For fans of sweet, juicy fruit, stop in at Trader Joe’s this week and pick up a clamshell packet of a dozen fresh Rambutan fruit – large round (golf ball-sized) reddish pink fruit with greenish prickly spines (they don’t hurt) on the exterior.
A tropical fruit native to Southeast Asia, the Rambutan is also grown in Guatemala and imported into the US. Sweet, juicy, and refreshing, the Rambutan is a wholesome, healthy snack that is often described as a big grape with a different kind of skin. Read more
Back in 1984, Alice Waters of Chez Panisse fame opened a casual cafe called Café Fanny in Berkeley, California with a simple menu that included her mother’s recipe for organic granola. For the next three decades, the organic granola was the mainstay that customers could count on year after year.
Although Café Fanny closed in 2012, the recipe lives on with Cassandra Chen, the owner of CC Made, a maker of artisan caramels, popcorn, and sauces that bought the original recipe, kept it the same (why change a good thing?), updated the packaging, and added two new flavors to the mix: Flaxseed and Cran-Coconut. Read more
Georgia is the largest supplier of pecans in the United States with about 100 million pounds produced annually (that’s a lot of pecans but only a third of what Americans consume annually). Although pecans are often associated with pie, shortbread, and pralines, the rich buttery flavor of a pecan is also delicious toasted, blended with dark chocolate, added to a salad, or used to make clusters – a blend of ingredients that just taste awesome together. Read more
Our veterans hold a special place in our hearts because they have put themselves on the front line to protect our country. Although the US Department of Veterans Affairs strives to take care of our veterans when they come home, this is not always the case because the demand for goods and services often outweighs the government’s ability to meet these needs. To make up the shortfall, many non-profit charitable organizations raise funds to help. Read more
It’s not that I want the bees to die. I just don’t want to share my house with them.
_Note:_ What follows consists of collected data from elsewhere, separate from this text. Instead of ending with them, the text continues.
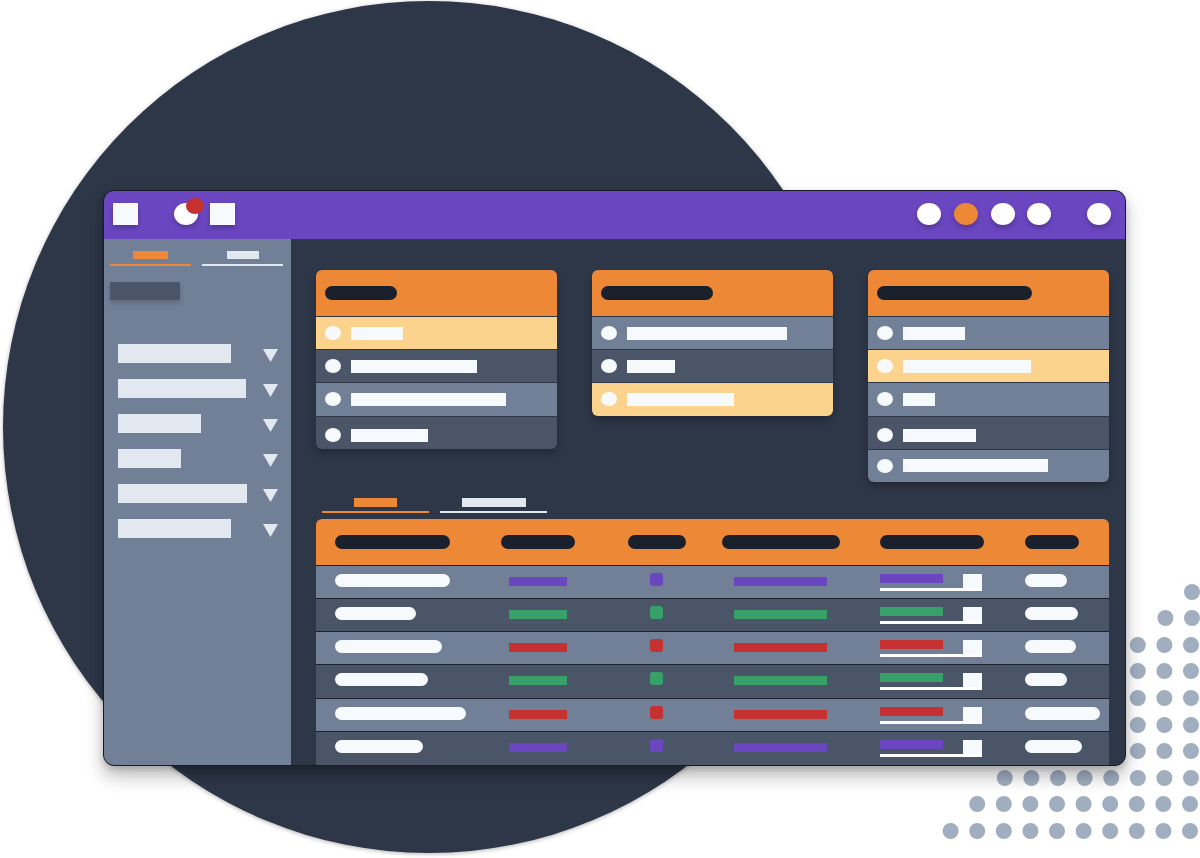
<!DOCTYPE html>
<html lang="en">
<head>
<meta charset="utf-8">
<title>Dashboard illustration</title>
<style>
:root {
  --navy: #2d3748; --ink: #1a202c; --slate: #718096; --steel: #4a5568;
  --mist: #e2e8f0; --snow: #f7fafc; --dot: #a0aec0;
  --purple: #6b46c1; --orange: #ed8936; --peach: #fbd38d;
  --green: #38a169; --red: #c53030;
}
* { box-sizing: border-box; margin: 0; padding: 0; }
body { width: 1200px; height: 858px; overflow: hidden; background: #fff; font-family: Inter, sans-serif; }
.stage { position: relative; width: 1200px; height: 858px; overflow: hidden; }
.backdrop { position: absolute; left: 0; top: 0; }
.disc { fill: var(--navy); filter: drop-shadow(0 1px 2px rgba(0,0,0,.3)); }
.dots { stroke: var(--dot); stroke-width: 16; stroke-linecap: round; stroke-dasharray: 0 26.6; }

.window {
  position: absolute; left: 103px; top: 190px; width: 1023px; height: 576px;
  display: grid; grid-template: 48px 1fr / 187px 1fr;
  border: 1px solid #171c28; border-radius: 11px; overflow: hidden;
  background: var(--navy); box-shadow: 0 10px 18px rgba(0,0,0,.28), 0 3px 6px rgba(0,0,0,.14);
}
.bar { display: block; width: var(--w); height: var(--h, 13px); background: var(--fill, var(--snow)); }
.pill { display: block; width: var(--w); height: 13px; border-radius: 7px; background: var(--snow); }
.title { height: 14px; background: var(--ink); }

.topbar { grid-column: 1 / -1; display: flex; align-items: center; padding: 0 14px 2px 9px; background: var(--purple); }
.square, .round { width: 25px; height: 22px; background: var(--snow); box-shadow: 0 3px 5px rgba(0,0,0,.22); }
.round { width: 24px; border-radius: 50%; background: #fff; }
.alerts { position: relative; margin: 0 12px 0 36px; }
.badge { position: absolute; left: 12px; top: -5px; width: 18px; height: 16px; border-radius: 50%; background: var(--red); }
.actions { display: flex; gap: 12.7px; margin-left: auto; }
.active { background: var(--orange); }
.account { margin-left: 23px; }

.sidebar { padding: 12px 0 0 6px; background: var(--slate); }
.tabs { display: flex; gap: var(--gap); }
.tab { width: var(--tab); height: 15px; display: flex; justify-content: center; border-bottom: 2px solid var(--fill); }
.sidebar .tabs { --gap: 11px; --tab: 81px; --h: 8px; }
.button { width: 70px; height: 18px; margin-top: 16px; background: var(--steel); box-shadow: 0 3px 5px rgba(0,0,0,.18); }
.menu { width: 160px; margin: 44px 0 0 8px; list-style: none; display: grid; grid-auto-rows: 35px; --fill: var(--mist); --h: 19px; }
.menu li { display: flex; justify-content: space-between; }
.arrow { width: 15px; height: 13px; margin-top: 5px; background: var(--mist); clip-path: polygon(0 0, 100% 0, 50% 100%); }

.main { padding: 31px 0 0 25px; overflow: hidden; }
.cards { height: 228px; display: grid; grid-template-columns: repeat(3, 241px); column-gap: 35px; align-items: start; }
.card { border-radius: 6px; overflow: hidden; box-shadow: 0 4px 7px rgba(0,0,0,.25); }
.card header { height: 46px; display: flex; align-items: center; padding-left: 9px; background: var(--orange); }
.card ul { list-style: none; display: grid; grid-auto-rows: 33.2px; }
.card li { display: flex; align-items: center; gap: 10px; padding-left: 9px; border-top: 1px solid var(--navy); }
.card li:nth-child(4) { padding-top: 5px; }
.card li::before { content: ""; width: 16px; height: 14px; border-radius: 50%; background: var(--snow); }
.slate { background: var(--slate); }
.steel { background: var(--steel); }
.picked { background: var(--peach); }

.main .tabs { --gap: 11px; --tab: 107px; --h: 9px; height: 21px; margin-left: 6px; }
.table { width: 793px; border-radius: 6px 6px 0 0; overflow: hidden; display: grid; grid-template-rows: 46px 33px 33px 33px 34px 33px 34px; }
.row { display: grid; grid-template-columns: 166px 127px 94px 158px 145px 1fr; align-items: start; padding: 8px 0 0 19px; border-top: 1px solid var(--ink); }
.head { align-items: center; padding-top: 0; border: 0; background: var(--orange); }
.row:nth-child(even) { background: var(--slate); }
.row:nth-child(odd):not(.head) { background: var(--steel); }
.purple { --fill: var(--purple); }
.green { --fill: var(--green); }
.red { --fill: var(--red); }
.type, .note { --h: 9px; margin: 3px 0 0 8px; --w: 58px; }
.note { margin-left: 12px; --w: 93px; }
.flag { width: 13px; height: 13px; margin: -1px 0 0 22px; border-radius: 3px; background: var(--fill); }
.picker { width: 102px; height: 17px; display: flex; justify-content: space-between; border-bottom: 3px solid #fff; }
.picker .bar { --w: 63px; --h: 9px; }
.picker::after { content: ""; width: 19px; height: 14px; background: var(--snow); }
</style>
</head>
<body>
<main class="stage">
  <svg class="backdrop" width="1200" height="858" viewBox="0 0 1200 858" aria-hidden="true">
    <circle class="disc" cx="429" cy="427" r="426"/>
    <g class="dots">
      <line x1="1192" y1="592" x2="1190" y2="592"/>
      <line x1="1192" y1="618" x2="1164" y2="618"/>
      <line x1="1191" y1="645" x2="1136" y2="645"/>
      <line x1="1191" y1="671" x2="1110" y2="671"/>
      <line x1="1191" y1="698" x2="1083" y2="698"/>
      <line x1="1191" y1="725" x2="1057" y2="725"/>
      <line x1="1191" y1="751" x2="1030" y2="751"/>
      <line x1="1191" y1="778" x2="1003" y2="778"/>
      <line x1="1190" y1="804" x2="976" y2="804"/>
      <line x1="1190" y1="831" x2="949" y2="831"/>
    </g>
  </svg>

  <section class="window">
    <header class="topbar">
      <span class="square"></span>
      <span class="round alerts"><i class="badge"></i></span>
      <span class="square"></span>
      <div class="actions">
        <span class="round"></span><span class="round active"></span><span class="round"></span><span class="round"></span><span class="round account"></span>
      </div>
    </header>

    <aside class="sidebar">
      <div class="tabs">
        <div class="tab" style="--fill:var(--orange)"><span class="bar" style="--w:35px"></span></div>
        <div class="tab" style="--fill:var(--mist)"><span class="bar" style="--w:32px"></span></div>
      </div>
      <div class="button"></div>
      <ul class="menu">
        <li><span class="bar" style="--w:113px"></span><i class="arrow"></i></li>
        <li><span class="bar" style="--w:128px"></span><i class="arrow"></i></li>
        <li><span class="bar" style="--w:83px"></span><i class="arrow"></i></li>
        <li><span class="bar" style="--w:63px"></span><i class="arrow"></i></li>
        <li><span class="bar" style="--w:129px"></span><i class="arrow"></i></li>
        <li><span class="bar" style="--w:113px"></span><i class="arrow"></i></li>
      </ul>
    </aside>

    <div class="main">
      <div class="cards">
        <article class="card">
          <header><span class="pill title" style="--w:72px"></span></header>
          <ul>
            <li class="picked"><span class="bar" style="--w:52px"></span></li>
            <li class="steel"><span class="bar" style="--w:126px"></span></li>
            <li class="slate"><span class="bar" style="--w:155px"></span></li>
            <li class="steel"><span class="bar" style="--w:77px"></span></li>
          </ul>
        </article>
        <article class="card">
          <header><span class="pill title" style="--w:112px"></span></header>
          <ul>
            <li class="slate"><span class="bar" style="--w:160px"></span></li>
            <li class="steel"><span class="bar" style="--w:48px"></span></li>
            <li class="picked"><span class="bar" style="--w:107px"></span></li>
          </ul>
        </article>
        <article class="card">
          <header><span class="pill title" style="--w:155px"></span></header>
          <ul>
            <li class="slate"><span class="bar" style="--w:62px"></span></li>
            <li class="picked"><span class="bar" style="--w:128px"></span></li>
            <li class="slate"><span class="bar" style="--w:32px"></span></li>
            <li class="steel"><span class="bar" style="--w:73px"></span></li>
            <li class="slate"><span class="bar" style="--w:145px"></span></li>
          </ul>
        </article>
      </div>

      <div class="tabs">
        <div class="tab" style="--fill:var(--orange)"><span class="bar" style="--w:43px"></span></div>
        <div class="tab" style="--fill:var(--mist)"><span class="bar" style="--w:64px"></span></div>
      </div>

      <div class="table">
        <div class="row head">
          <span class="pill title" style="--w:115px"></span><span class="pill title" style="--w:74px"></span><span class="pill title" style="--w:58px"></span><span class="pill title" style="--w:118px"></span><span class="pill title" style="--w:104px"></span><span class="pill title" style="--w:54px"></span>
        </div>
        <div class="row purple">
          <span class="pill" style="--w:115px"></span><span class="bar type"></span><i class="flag"></i><span class="bar note"></span><div class="picker"><span class="bar"></span></div><span class="pill" style="--w:42px"></span>
        </div>
        <div class="row green">
          <span class="pill" style="--w:81px"></span><span class="bar type"></span><i class="flag"></i><span class="bar note"></span><div class="picker"><span class="bar"></span></div><span class="pill" style="--w:53px"></span>
        </div>
        <div class="row red">
          <span class="pill" style="--w:107px"></span><span class="bar type"></span><i class="flag"></i><span class="bar note"></span><div class="picker"><span class="bar"></span></div><span class="pill" style="--w:51px"></span>
        </div>
        <div class="row green">
          <span class="pill" style="--w:93px"></span><span class="bar type"></span><i class="flag"></i><span class="bar note"></span><div class="picker"><span class="bar"></span></div><span class="pill" style="--w:42px"></span>
        </div>
        <div class="row red">
          <span class="pill" style="--w:131px"></span><span class="bar type"></span><i class="flag"></i><span class="bar note"></span><div class="picker"><span class="bar"></span></div><span class="pill" style="--w:75px"></span>
        </div>
        <div class="row purple">
          <span class="pill" style="--w:88px"></span><span class="bar type"></span><i class="flag"></i><span class="bar note"></span><div class="picker"><span class="bar"></span></div><span class="pill" style="--w:57px"></span>
        </div>
      </div>
    </div>
  </section>
</main>
</body>
</html>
There is a beehive growing on the second floor porch of my house, three feet from my favorite white rocking chair that happens to be my de facto hiding-from-the-world space. For days, I watch the bees work on their hive which gives me a full understanding of how the phrase “busy as a bee” came to be.
My mind wanders and it occurs to me that the housing industry would be completely different if we humans could figure out how to build homes as quickly as bees build hives. They all work together and don’t seem to worry about sub contractors not showing up; and the CEO is a female – a queen bee, to be exact. The bees actually work in beautiful harmony, which makes me feel guilty because I don’t want to share my porch with a beehive that is doubling in size every few days. Read more